Pasefika Proud has confirmed dates for the next round of ethnic specific family violence prevention training programmes from late 2018 through 2019.
The training programme is designed to build the capability of Pacific providers and practitioners by providing training on culturally appropriate responses to Pacific individuals and families affected by family violence. People of influence in Pacific communities are also able to participate.
There are two parts to the training programme:
Part 1: What you need to know covers what defines family violence, the effect on Pacific communities, relevant legislation, the latest data, safety planning and managing risk with an emphasis on the experiences of Pacific peoples and their families. It is designed for Pacific community support workers and members of the Pacific community who are often the first people approached by Pacific families experiencing family violence.
Part 2 offers ethnic specific programmes that address cultural approaches to family wellbeing when dealing with family violence, specific to one of the eight biggest Pacific communities living in Aotearoa New Zealand: Cook Islands, Fiji, Kiribati, Niue, Samoa, Tokelau, Tonga and Tuvalu.
Le Va offers Pasifika cultural competency training for health and disability workers (not specific to family violence). They have released the dates for their 2019 training. Some sessions have a disability focus.
Le Va also offers LifeKeepers, a national suicide prevention training programme created especially for New Zealand communities. The programme is designed especially for people who work in communities or in frontline community roles, such as: support workers, sports coaches, emergency service personnel, church leaders, school counsellors, youth workers, Māori wardens, caregivers, Kaumatua and community leaders.
Aotearoa New Zealand
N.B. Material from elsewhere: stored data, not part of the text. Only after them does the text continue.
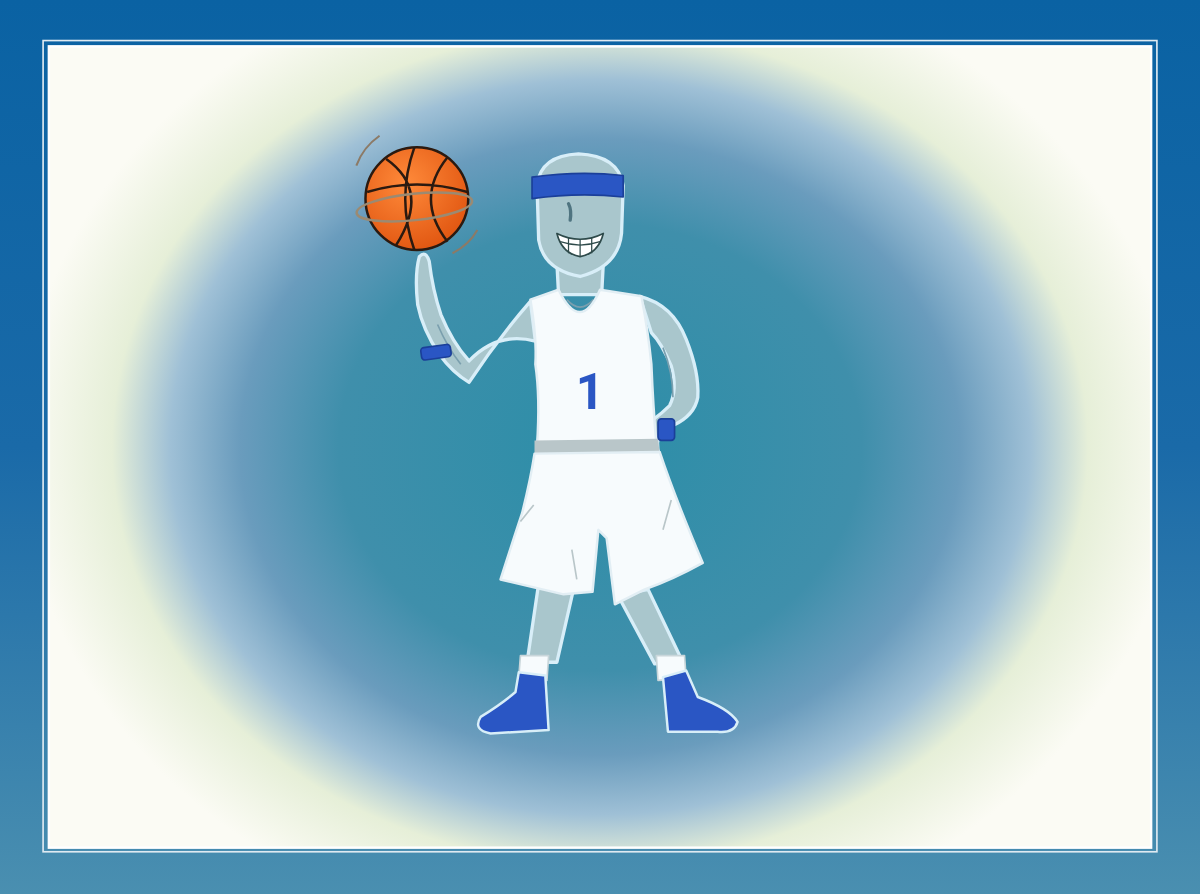
<!DOCTYPE html>
<html lang="en">
<head>
<meta charset="utf-8">
<title>Number One Player</title>
<link rel="stylesheet" href="https://fonts.googleapis.com/css2?family=Roboto:wght@700&display=swap">
<style>
:root{
  --frame-dark:#0a62a3;
  --frame-light:#4a8fb0;
  --glow-core:#2c8ea8;
  --glow-mid:#6a9cbd;
  --glow-edge:#fbfbf4;
  --skin:#a9c6cc;
  --skin-glow:#d8eef8;
  --skin-line:#7a9fae;
  --team-blue:#2a56c4;
  --team-blue-dark:#1b3f99;
  --kit-white:#f7fbfd;
  --kit-shade:#b9c6c9;
  --ball-line:#2b1a10;
}
html,body{margin:0;padding:0;overflow:hidden;background:var(--frame-dark)}
.poster{display:block;width:1200px;height:894px}
.jersey-number{font-family:"Roboto",sans-serif;font-weight:700;fill:var(--team-blue)}
</style>
</head>
<body>
<svg class="poster" viewBox="0 0 1448 1080" preserveAspectRatio="none" role="img" aria-label="Smiling basketball player spinning a ball on one finger">
  <defs>
    <linearGradient id="frameFill" x1="0" y1="0" x2="0" y2="1">
      <stop offset="0" stop-color="var(--frame-dark)"/>
      <stop offset="0.5" stop-color="#1a6aa8"/>
      <stop offset="1" stop-color="var(--frame-light)"/>
    </linearGradient>
    <radialGradient id="glow" cx="0.5" cy="0.5" r="0.62" gradientTransform="translate(0.5 0.5) scale(0.85 1) translate(-0.5 -0.5)">
      <stop offset="0" stop-color="var(--glow-core)"/>
      <stop offset="0.45" stop-color="#3f8fab"/>
      <stop offset="0.62" stop-color="var(--glow-mid)"/>
      <stop offset="0.74" stop-color="#9fc0d6"/>
      <stop offset="0.84" stop-color="#e6efd8"/>
      <stop offset="1" stop-color="var(--glow-edge)"/>
    </radialGradient>
    <radialGradient id="ballShade" cx="0.4" cy="0.35" r="0.7">
      <stop offset="0" stop-color="#ff8a3a"/>
      <stop offset="1" stop-color="#e05510"/>
    </radialGradient>
  </defs>

  <g class="frame">
    <rect width="1448" height="1080" fill="url(#frameFill)"/>
    <rect x="52" y="49" width="1344" height="980" fill="none" stroke="#dfeaf2" stroke-width="2"/>
    <rect x="59" y="56" width="1330" height="968" fill="url(#glow)" stroke="#ffffff" stroke-width="3"/>
  </g>

  <g class="player" stroke-linejoin="round">
    <g class="skin" fill="var(--skin)" stroke="var(--skin-glow)" stroke-width="4">
      <path class="leg-left" d="M650 705 L692 712 L672 800 L636 800 Z"/>
      <path class="leg-right" d="M746 720 L782 712 L824 800 L790 802 Z"/>
      <path class="arm-raised" d="M640 364 Q600 410 566 462 Q546 450 530 428 Q510 398 504 368 Q500 332 506 310 Q514 302 518 316 Q522 350 532 380 Q546 414 566 436 Q600 400 646 412 Z"/>
      <path class="arm-hip" d="M772 358 Q812 368 828 410 Q844 450 842 480 Q838 502 812 514 L798 522 Q790 532 796 552 Q790 572 770 562 Q758 540 766 520 Q790 508 808 490 Q818 470 810 442 Q798 414 786 402 Z"/>
      <path class="neck" d="M672 318 L674 356 L726 356 L728 318 Z"/>
      <path class="head" d="M648 224 Q652 188 698 186 Q746 188 752 224 L750 282 Q746 322 700 334 Q656 326 650 290 Z"/>
    </g>
    <path class="muscle-lines" d="M684 362 Q700 380 716 362 M700 376 L700 410 M528 392 Q540 420 556 440 M800 420 Q812 450 812 480" fill="none" stroke="var(--skin-line)" stroke-width="2"/>

    <g class="socks" fill="var(--kit-white)" stroke="#c9d6da" stroke-width="2">
      <path d="M628 792 L662 792 L660 822 L626 818 Z"/>
      <path d="M792 792 L826 792 L828 820 L794 822 Z"/>
    </g>
    <g class="shoes" fill="var(--team-blue)" stroke="var(--skin-glow)" stroke-width="3">
      <path d="M626 812 L658 816 L662 882 L592 886 Q570 882 580 866 Q606 850 622 836 Z"/>
      <path d="M800 818 L828 810 L842 842 Q880 856 890 872 Q886 886 866 884 L806 884 Z"/>
    </g>

    <g class="kit" stroke="#e2eef4" stroke-width="3">
      <path class="jersey" d="M640 362 L674 350 Q700 404 724 350 L774 358 Q782 400 786 440 Q788 490 792 536 L648 538 Q652 480 646 440 Q648 410 640 362 Z" fill="var(--kit-white)"/>
      <path class="waistband" d="M645 532 L794 530 L796 548 L645 550 Z" fill="var(--kit-shade)" stroke="none"/>
      <path class="shorts" d="M645 548 L796 546 Q814 600 848 680 Q812 700 778 712 L742 730 L732 650 L722 640 L715 715 L680 718 L604 700 Q620 650 630 620 Q640 580 645 548 Z" fill="var(--kit-white)"/>
      <path d="M628 630 L644 610 M696 700 L690 664 M800 640 L810 604" stroke="var(--kit-shade)" stroke-width="2" fill="none"/>
    </g>
    <text class="jersey-number" x="712" y="494" font-size="60" text-anchor="middle">1</text>

    <g class="bands" fill="var(--team-blue)" stroke="var(--team-blue-dark)" stroke-width="2">
      <rect x="508" y="418" width="36" height="15" rx="4" transform="rotate(-8 526 425)"/>
      <rect x="794" y="506" width="20" height="26" rx="4"/>
      <path class="headband" d="M642 214 Q698 206 752 212 L752 238 Q698 232 642 240 Z"/>
    </g>

    <g class="face">
      <path d="M686 246 Q690 254 688 266" stroke="#4f7480" stroke-width="4" stroke-linecap="round" fill="none"/>
      <path d="M672 282 Q700 296 728 282 Q722 306 700 310 Q678 306 672 282 Z" fill="#ffffff" stroke="#2e4a4a" stroke-width="2"/>
      <path d="M676 292 Q700 300 724 292 M686 287 L686 306 M700 290 L700 310 M714 287 L714 306" stroke="#2e4a4a" stroke-width="1.5" fill="none"/>
    </g>
  </g>

  <g class="spinning-ball">
    <circle cx="503" cy="240" r="62" fill="url(#ballShade)" stroke="var(--ball-line)" stroke-width="3"/>
    <path d="M443 232 Q503 214 564 232 M500 178 Q478 240 500 302 M466 192 Q520 230 478 296 M540 190 Q500 240 540 292" fill="none" stroke="var(--ball-line)" stroke-width="3"/>
    <ellipse cx="500" cy="250" rx="70" ry="16" fill="none" stroke="#9b8a72" stroke-width="3" transform="rotate(-6 500 250)"/>
    <path d="M430 200 Q438 178 458 164 M546 306 Q566 296 576 278" fill="none" stroke="#8c7a66" stroke-width="2.5"/>
  </g>
</svg>
</body>
</html>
In July 2018, ACC Minister Iain Lees-Galloway and Minister for Pacific Peoples Aupito William Sio announced the launch of a five year national violence prevention programme for Pasifika young people, called Atu-Mai.
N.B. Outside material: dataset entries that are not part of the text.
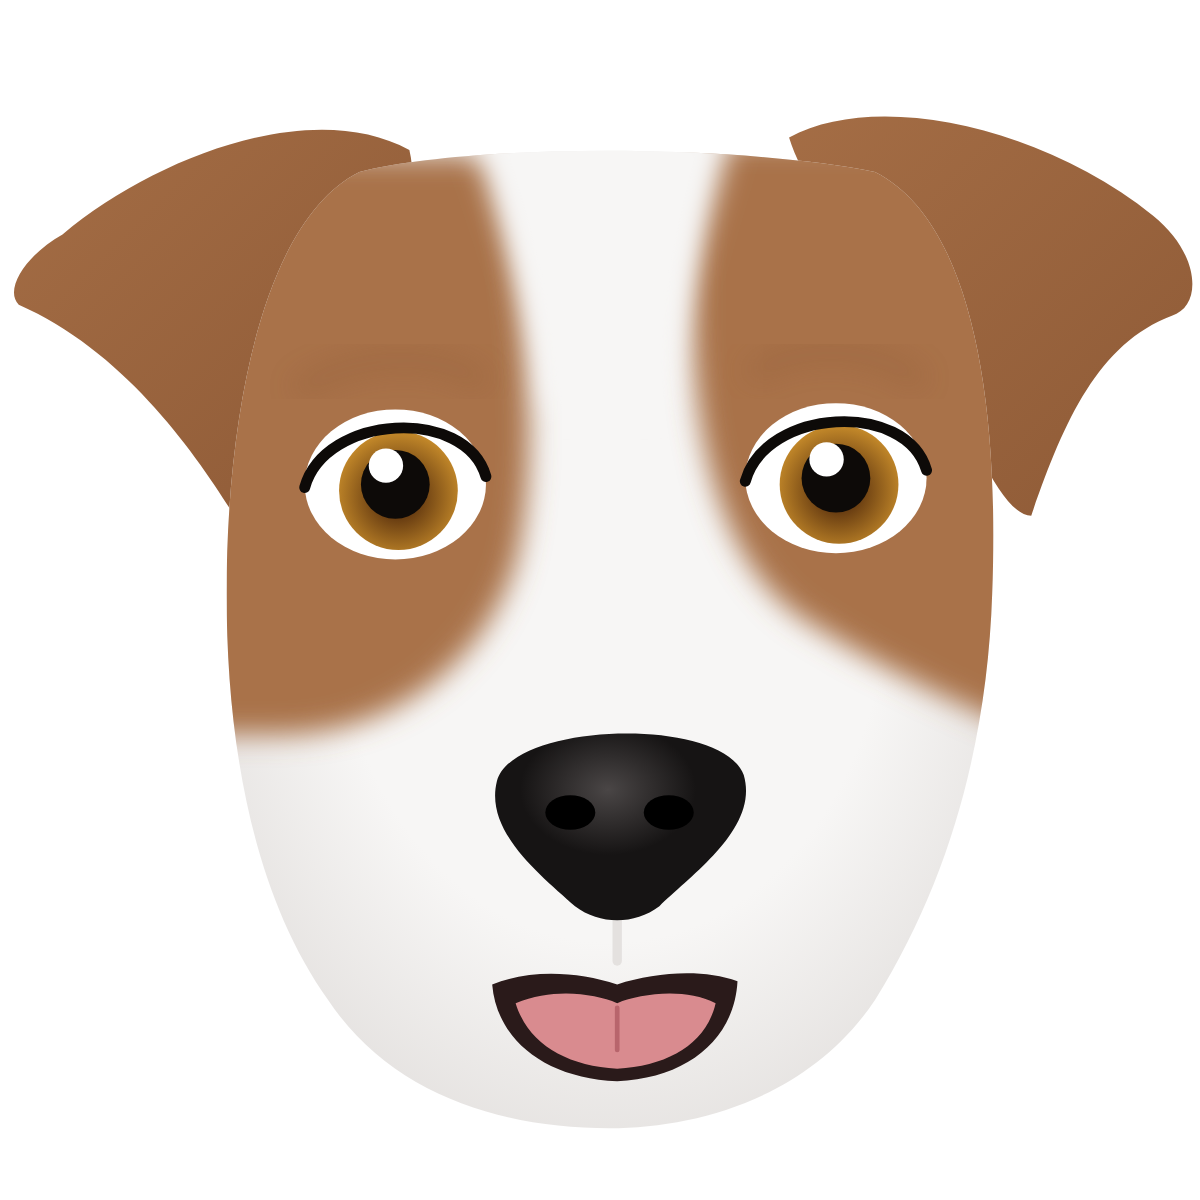
<!DOCTYPE html>
<html lang="en">
<head>
<meta charset="utf-8">
<title>Terrier Face</title>
<style>
  :root {
    --bg: #ffffff;
    --fur-white: #f7f6f5;
    --fur-shade: #e4e1df;
    --fur-brown: #a9724a;
    --fur-brown-dark: #8a5634;
    --ear-brown: #a46d45;
    --ear-inner: #8e5a36;
    --iris-light: #c58a2a;
    --iris-dark: #6b3f12;
    --pupil: #0d0a08;
    --nose: #161414;
    --nose-shine: #4a4646;
    --mouth: #2a1a1a;
    --tongue: #d98b8f;
    --tongue-dark: #b8656c;
  }
  html, body {
    margin: 0;
    padding: 0;
    width: 1200px;
    height: 1200px;
    overflow: hidden;
    background: var(--bg);
  }
  .dog-face {
    display: block;
    width: 1200px;
    height: 1200px;
  }
</style>
</head>
<body>
<svg class="dog-face" viewBox="0 0 768 768" xmlns="http://www.w3.org/2000/svg" role="img" aria-label="Cartoon terrier dog face">
  <defs>
    <linearGradient id="earShade" x1="0" y1="0" x2="1" y2="1">
      <stop offset="0" stop-color="var(--ear-brown)"/>
      <stop offset="1" stop-color="var(--ear-inner)"/>
    </linearGradient>
    <radialGradient id="furShade" cx="0.5" cy="0.45" r="0.6">
      <stop offset="0.6" stop-color="var(--fur-white)"/>
      <stop offset="1" stop-color="var(--fur-shade)"/>
    </radialGradient>
    <radialGradient id="irisFill" cx="0.5" cy="0.55" r="0.55">
      <stop offset="0.35" stop-color="var(--iris-dark)"/>
      <stop offset="1" stop-color="var(--iris-light)"/>
    </radialGradient>
    <radialGradient id="noseFill" cx="0.45" cy="0.3" r="0.7">
      <stop offset="0" stop-color="var(--nose-shine)"/>
      <stop offset="0.5" stop-color="var(--nose)"/>
    </radialGradient>
    <filter id="softEdge" x="-20%" y="-20%" width="140%" height="140%">
      <feGaussianBlur stdDeviation="9"/>
    </filter>
    <clipPath id="headClip">
      <path id="headShape" d="M230 110 C300 92 470 92 560 110 C620 140 640 250 635 380 C632 470 610 560 560 640 C520 700 450 722 390 722 C320 722 250 700 210 640 C160 570 145 470 145 380 C145 260 170 140 230 110 Z"/>
    </clipPath>
    <g id="eye">
      <ellipse cx="0" cy="0" rx="58" ry="48" fill="#ffffff"/>
      <circle cx="2" cy="4" r="38" fill="url(#irisFill)"/>
      <circle cx="0" cy="0" r="22" fill="var(--pupil)"/>
      <circle cx="-6" cy="-12" r="11" fill="#ffffff"/>
      <path d="M-58 2 C-45 -45 45 -50 58 -5" fill="none" stroke="var(--pupil)" stroke-width="7" stroke-linecap="round"/>
    </g>
  </defs>

  <g class="ears">
    <path class="ear-left" fill="url(#earShade)" d="M40 150 C100 100 200 62 262 96 C270 130 255 190 222 250 C195 300 165 335 150 330 C125 290 80 225 12 195 C2 185 18 162 40 150 Z"/>
    <path class="ear-right" fill="url(#earShade)" d="M505 88 C560 58 665 80 738 138 C768 162 770 196 750 202 C702 220 680 272 660 330 C642 330 622 282 600 232 C572 182 520 136 505 88 Z"/>
  </g>

  <use href="#headShape" fill="url(#furShade)"/>

  <g class="brown-patches" clip-path="url(#headClip)">
    <g filter="url(#softEdge)" fill="var(--fur-brown)">
      <path d="M120 100 L318 100 C340 200 345 300 330 360 C310 425 250 470 180 470 L120 470 Z"/>
      <path d="M450 90 L660 90 L660 470 C610 450 560 425 520 400 C452 360 430 250 450 90 Z"/>
    </g>
    <g filter="url(#softEdge)" fill="var(--fur-white)">
      <path d="M300 80 L470 80 C450 150 430 210 425 260 L350 260 C345 210 325 150 300 80 Z"/>
    </g>
    <g fill="none" stroke="var(--fur-brown-dark)" stroke-width="10" opacity="0.35" filter="url(#softEdge)">
      <path d="M190 250 C230 225 280 225 310 245"/>
      <path d="M480 240 C510 220 560 220 590 245"/>
    </g>
  </g>

  <use href="#eye" x="253" y="310"/>
  <use href="#eye" x="535" y="306"/>

  <g class="muzzle">
    <path d="M395 585 L395 615" stroke="var(--fur-shade)" stroke-width="6" stroke-linecap="round"/>
    <path class="mouth" fill="var(--mouth)" d="M315 630 C340 620 370 622 395 630 C420 622 450 620 472 628 C470 665 440 690 395 692 C348 690 318 665 315 630 Z"/>
    <path class="tongue" fill="var(--tongue)" d="M330 642 C355 632 380 636 395 642 C410 636 438 632 458 642 C452 668 428 682 395 684 C362 682 338 668 330 642 Z"/>
    <path d="M395 645 L395 672" stroke="var(--tongue-dark)" stroke-width="3" stroke-linecap="round"/>
    <path class="nose" fill="url(#noseFill)" d="M318 500 C328 462 462 458 476 496 C486 530 442 560 422 580 C406 592 384 592 368 580 C346 560 310 532 318 500 Z"/>
    <ellipse cx="365" cy="520" rx="16" ry="11" fill="#000000"/>
    <ellipse cx="428" cy="520" rx="16" ry="11" fill="#000000"/>
  </g>
</svg>
</body>
</html>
At the Pacific Aotearoa Summit in November 2018, the Ministry for Pacific Peoples launched a new report. The report, Lalanga Fou, sets out the Government's vision for Pacific communities in New Zealand. It was developed from public consultation involving an online survey and talanoa (discussion, conversation). See the Pacific Aotearoa website for more information including brief summaries and case studies.
Also in 2018, four new reports were published from research projects exploring ways to address family violence in Pacific communities and cultural contexts in Aotearoa New Zealand.
Eleven Pacific countries have agreed to form a regional working group to address domestic violence. The group will support countries with implementation of existing domestic violence or family protection legislation, which could include common regional strategies and initiatives. Listen to an interview with the director of the Pacific Community's Regional Rights Resource Team, Miles Young on Radio NZ.
The Samoan national inquiry into family violence released its final report in September 2018. The full report, National Public Inquiry into Family Violence in Samoa State of human rights report (2018) is available from the Samoa Office of the Ombudsman.
Selected and related media
Submitted on Thu, 2018-12-06 09:50